“Markets are underpricing a little bit the risk that the F.O.M.C. will have to be more aggressive rather than less aggressive in order to contain the very substantial inflation that we have in the U.S.,” Mr. Bullard said, referring to the Fed’s policy-setting committee, the Federal Open Market Committee.
Stocks have climbed nearly 7 percent since early November, a rally fueled largely by expectations that the Fed would slow its process of raising interest rates. Market analysts have repeatedly warned that the rally could be undercut by signs that the economy is still overheating, or new suggestions from the Fed that it isn’t ready to stop its effort to contain inflation.
Investors will hear from Federal Reserve Chair Jerome H. Powell on Wednesday, and they will get an update on the state of the job market on Friday. While other measures of the economy have pointed to the likelihood of a slowdown, the job market has remained robust, posing a challenge for central bankers.
The negative tone on Wall Street was set early in the day, as investors considered a rare outbreak of protests in China over Covid-19 restrictions , with citizens demonstrating against the country’s strict pandemic guidelines.
Oil prices, often seen as a measure of sentiment toward China’s economy, were sharply lower by the start of trading on Wall Street but they regained those losses by the afternoon. West Texas Intermediate crude rose 1.3 percent to $77.24 a barrel, leaving oil prices up around 2 percent since the beginning of the year.
Unrest in China could slow the production and sale of everything from smartphones to appliances.
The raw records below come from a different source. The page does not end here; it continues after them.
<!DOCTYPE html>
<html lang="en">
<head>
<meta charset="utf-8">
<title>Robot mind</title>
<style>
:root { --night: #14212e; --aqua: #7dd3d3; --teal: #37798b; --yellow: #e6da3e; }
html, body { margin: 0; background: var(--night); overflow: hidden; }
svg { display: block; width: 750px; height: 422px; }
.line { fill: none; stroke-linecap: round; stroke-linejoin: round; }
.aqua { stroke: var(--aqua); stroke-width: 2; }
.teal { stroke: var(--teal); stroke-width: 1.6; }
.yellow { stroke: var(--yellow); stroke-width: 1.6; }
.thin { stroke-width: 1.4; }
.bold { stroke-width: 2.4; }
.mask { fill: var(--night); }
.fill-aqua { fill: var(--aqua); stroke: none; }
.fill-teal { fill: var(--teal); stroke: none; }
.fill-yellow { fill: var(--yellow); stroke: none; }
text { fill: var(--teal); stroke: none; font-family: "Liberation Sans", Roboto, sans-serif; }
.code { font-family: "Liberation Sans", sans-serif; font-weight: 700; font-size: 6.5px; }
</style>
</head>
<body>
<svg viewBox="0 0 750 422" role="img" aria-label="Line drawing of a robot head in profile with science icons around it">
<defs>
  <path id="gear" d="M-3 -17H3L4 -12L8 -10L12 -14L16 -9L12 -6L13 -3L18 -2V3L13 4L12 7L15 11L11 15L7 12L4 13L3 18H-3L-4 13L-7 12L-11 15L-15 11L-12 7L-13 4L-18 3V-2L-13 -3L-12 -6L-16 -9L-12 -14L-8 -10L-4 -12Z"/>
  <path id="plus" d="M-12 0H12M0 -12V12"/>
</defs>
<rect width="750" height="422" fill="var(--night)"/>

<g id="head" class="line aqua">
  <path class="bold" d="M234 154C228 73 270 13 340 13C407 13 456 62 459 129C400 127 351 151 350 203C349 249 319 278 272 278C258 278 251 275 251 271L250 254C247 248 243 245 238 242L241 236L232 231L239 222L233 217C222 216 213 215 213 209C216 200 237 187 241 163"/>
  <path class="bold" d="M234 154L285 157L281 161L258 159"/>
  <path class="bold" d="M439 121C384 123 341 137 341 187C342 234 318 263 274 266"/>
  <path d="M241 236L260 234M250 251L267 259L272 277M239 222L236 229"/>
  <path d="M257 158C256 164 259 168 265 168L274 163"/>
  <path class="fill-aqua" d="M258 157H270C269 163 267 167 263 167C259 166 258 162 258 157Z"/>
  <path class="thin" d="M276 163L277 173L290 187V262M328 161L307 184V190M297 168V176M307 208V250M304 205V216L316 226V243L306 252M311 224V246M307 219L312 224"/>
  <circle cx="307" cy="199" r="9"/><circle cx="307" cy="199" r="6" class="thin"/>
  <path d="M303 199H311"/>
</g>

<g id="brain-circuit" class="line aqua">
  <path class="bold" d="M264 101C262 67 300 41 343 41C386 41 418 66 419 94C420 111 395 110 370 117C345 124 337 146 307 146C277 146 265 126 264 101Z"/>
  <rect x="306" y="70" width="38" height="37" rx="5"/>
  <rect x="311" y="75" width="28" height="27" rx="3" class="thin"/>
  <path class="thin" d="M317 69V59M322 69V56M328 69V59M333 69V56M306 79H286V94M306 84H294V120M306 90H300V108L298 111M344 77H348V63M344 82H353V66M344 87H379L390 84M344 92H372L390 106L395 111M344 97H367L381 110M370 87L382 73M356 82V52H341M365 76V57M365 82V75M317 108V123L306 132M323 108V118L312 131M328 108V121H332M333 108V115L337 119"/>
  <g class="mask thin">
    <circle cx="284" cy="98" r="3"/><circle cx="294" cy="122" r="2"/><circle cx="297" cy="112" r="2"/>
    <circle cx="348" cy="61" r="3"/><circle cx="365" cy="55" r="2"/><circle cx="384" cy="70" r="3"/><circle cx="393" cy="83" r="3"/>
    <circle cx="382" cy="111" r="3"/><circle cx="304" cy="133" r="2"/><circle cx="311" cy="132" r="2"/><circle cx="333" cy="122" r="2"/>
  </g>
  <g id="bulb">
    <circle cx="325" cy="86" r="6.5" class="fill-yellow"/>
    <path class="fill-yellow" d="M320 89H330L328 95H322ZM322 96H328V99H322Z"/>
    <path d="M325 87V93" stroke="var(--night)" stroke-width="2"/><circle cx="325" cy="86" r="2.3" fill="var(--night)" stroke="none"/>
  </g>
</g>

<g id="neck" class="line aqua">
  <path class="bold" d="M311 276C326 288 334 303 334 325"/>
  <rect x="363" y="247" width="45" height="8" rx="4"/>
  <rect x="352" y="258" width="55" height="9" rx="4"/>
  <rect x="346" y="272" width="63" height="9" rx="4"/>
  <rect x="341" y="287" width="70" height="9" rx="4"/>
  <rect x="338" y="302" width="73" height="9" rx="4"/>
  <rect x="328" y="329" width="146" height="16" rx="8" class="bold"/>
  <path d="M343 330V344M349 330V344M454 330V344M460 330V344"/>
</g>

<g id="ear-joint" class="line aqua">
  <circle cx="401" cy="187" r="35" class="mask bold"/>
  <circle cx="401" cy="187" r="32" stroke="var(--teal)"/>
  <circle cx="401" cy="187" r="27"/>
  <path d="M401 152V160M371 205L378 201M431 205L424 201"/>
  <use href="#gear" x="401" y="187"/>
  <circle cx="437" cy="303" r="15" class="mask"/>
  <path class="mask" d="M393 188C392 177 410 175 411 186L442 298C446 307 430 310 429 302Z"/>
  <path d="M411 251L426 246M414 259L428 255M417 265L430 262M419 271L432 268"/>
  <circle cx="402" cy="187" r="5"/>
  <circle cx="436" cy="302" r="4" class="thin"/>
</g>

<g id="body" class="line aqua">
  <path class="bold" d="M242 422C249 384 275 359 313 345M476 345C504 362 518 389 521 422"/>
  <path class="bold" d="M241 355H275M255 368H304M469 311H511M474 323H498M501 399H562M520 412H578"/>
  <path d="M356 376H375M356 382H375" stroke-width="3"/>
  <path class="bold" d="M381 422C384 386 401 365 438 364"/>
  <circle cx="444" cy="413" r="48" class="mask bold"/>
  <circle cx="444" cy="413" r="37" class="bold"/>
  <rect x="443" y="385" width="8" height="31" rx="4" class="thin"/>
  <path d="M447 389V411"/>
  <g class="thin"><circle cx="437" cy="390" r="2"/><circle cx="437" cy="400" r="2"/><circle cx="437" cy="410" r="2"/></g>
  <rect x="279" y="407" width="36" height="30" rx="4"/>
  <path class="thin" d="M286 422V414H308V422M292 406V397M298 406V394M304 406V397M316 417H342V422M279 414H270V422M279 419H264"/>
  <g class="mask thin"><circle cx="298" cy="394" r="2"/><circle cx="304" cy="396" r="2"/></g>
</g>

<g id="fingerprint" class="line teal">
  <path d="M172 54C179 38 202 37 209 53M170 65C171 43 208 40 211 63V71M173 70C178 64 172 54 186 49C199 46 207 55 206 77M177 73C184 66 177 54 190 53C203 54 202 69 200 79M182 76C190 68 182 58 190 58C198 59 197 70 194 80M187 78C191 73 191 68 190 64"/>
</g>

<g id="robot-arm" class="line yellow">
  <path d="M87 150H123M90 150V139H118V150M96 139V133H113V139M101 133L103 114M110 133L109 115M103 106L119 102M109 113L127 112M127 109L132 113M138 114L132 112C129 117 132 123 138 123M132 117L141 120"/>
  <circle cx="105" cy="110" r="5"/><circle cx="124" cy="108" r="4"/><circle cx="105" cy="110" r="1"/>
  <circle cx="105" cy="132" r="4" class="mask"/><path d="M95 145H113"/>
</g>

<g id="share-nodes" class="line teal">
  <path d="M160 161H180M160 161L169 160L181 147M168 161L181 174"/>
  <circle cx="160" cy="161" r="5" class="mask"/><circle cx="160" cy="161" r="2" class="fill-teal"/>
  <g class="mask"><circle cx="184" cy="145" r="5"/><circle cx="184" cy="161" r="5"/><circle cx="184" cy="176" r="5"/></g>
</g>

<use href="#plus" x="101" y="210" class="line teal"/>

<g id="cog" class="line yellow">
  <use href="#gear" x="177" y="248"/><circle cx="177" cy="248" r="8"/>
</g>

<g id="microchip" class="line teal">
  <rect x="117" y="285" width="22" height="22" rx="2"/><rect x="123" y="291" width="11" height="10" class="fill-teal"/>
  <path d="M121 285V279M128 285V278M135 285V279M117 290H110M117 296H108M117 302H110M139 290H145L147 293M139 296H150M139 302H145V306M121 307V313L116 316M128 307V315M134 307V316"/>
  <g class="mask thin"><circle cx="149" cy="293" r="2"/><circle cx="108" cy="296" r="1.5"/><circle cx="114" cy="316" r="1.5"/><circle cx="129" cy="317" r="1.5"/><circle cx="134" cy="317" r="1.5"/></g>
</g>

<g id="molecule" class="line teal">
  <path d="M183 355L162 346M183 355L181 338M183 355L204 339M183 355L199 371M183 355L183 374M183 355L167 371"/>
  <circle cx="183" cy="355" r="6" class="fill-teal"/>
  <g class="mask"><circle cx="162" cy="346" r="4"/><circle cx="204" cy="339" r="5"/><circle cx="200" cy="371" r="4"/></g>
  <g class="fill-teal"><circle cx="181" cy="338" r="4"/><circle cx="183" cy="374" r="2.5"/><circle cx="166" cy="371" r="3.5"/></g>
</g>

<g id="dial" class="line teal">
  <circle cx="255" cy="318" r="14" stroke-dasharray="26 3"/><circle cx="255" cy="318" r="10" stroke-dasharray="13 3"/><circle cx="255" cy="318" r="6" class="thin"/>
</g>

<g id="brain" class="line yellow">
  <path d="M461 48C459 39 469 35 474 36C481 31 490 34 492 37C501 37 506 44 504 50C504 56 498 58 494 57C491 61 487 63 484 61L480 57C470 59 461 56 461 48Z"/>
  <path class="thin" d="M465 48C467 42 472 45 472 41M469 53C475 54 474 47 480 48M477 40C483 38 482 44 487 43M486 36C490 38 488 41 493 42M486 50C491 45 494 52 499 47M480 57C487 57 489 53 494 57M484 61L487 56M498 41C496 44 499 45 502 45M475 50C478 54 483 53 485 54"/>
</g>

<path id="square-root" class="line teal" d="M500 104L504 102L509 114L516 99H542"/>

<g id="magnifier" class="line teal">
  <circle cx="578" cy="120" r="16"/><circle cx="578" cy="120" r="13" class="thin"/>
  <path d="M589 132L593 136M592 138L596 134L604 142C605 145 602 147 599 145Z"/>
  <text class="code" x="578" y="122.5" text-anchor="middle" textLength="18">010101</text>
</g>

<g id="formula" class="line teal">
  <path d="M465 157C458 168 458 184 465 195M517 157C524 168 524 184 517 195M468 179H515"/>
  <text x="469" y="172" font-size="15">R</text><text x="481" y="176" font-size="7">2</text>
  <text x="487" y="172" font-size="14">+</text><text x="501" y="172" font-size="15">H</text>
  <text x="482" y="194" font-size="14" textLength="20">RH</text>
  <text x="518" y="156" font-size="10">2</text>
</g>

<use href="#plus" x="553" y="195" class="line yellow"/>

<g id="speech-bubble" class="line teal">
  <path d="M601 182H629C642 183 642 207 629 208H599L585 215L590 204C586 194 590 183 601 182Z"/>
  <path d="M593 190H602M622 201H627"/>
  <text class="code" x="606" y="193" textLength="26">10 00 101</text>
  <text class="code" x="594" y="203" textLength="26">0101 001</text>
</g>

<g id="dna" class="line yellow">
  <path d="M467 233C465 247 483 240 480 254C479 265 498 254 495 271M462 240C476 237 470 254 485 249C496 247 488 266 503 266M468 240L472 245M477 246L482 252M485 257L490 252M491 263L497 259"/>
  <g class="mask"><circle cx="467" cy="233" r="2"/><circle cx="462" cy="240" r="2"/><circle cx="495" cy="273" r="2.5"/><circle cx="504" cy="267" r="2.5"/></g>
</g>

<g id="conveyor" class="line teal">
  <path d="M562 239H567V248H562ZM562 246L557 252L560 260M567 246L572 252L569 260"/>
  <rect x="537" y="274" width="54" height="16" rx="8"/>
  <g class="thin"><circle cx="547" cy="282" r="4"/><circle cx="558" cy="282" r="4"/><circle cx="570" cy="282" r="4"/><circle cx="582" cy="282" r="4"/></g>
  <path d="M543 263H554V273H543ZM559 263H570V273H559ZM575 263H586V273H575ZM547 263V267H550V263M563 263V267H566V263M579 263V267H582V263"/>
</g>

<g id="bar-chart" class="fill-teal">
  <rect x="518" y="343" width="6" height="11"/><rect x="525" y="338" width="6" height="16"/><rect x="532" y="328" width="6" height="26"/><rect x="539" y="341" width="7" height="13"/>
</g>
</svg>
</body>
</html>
Weighing on the broad market, shares of Apple — the world’s largest company by market capitalization, which relies on China as a manufacturing hub — fell 2.6 percent.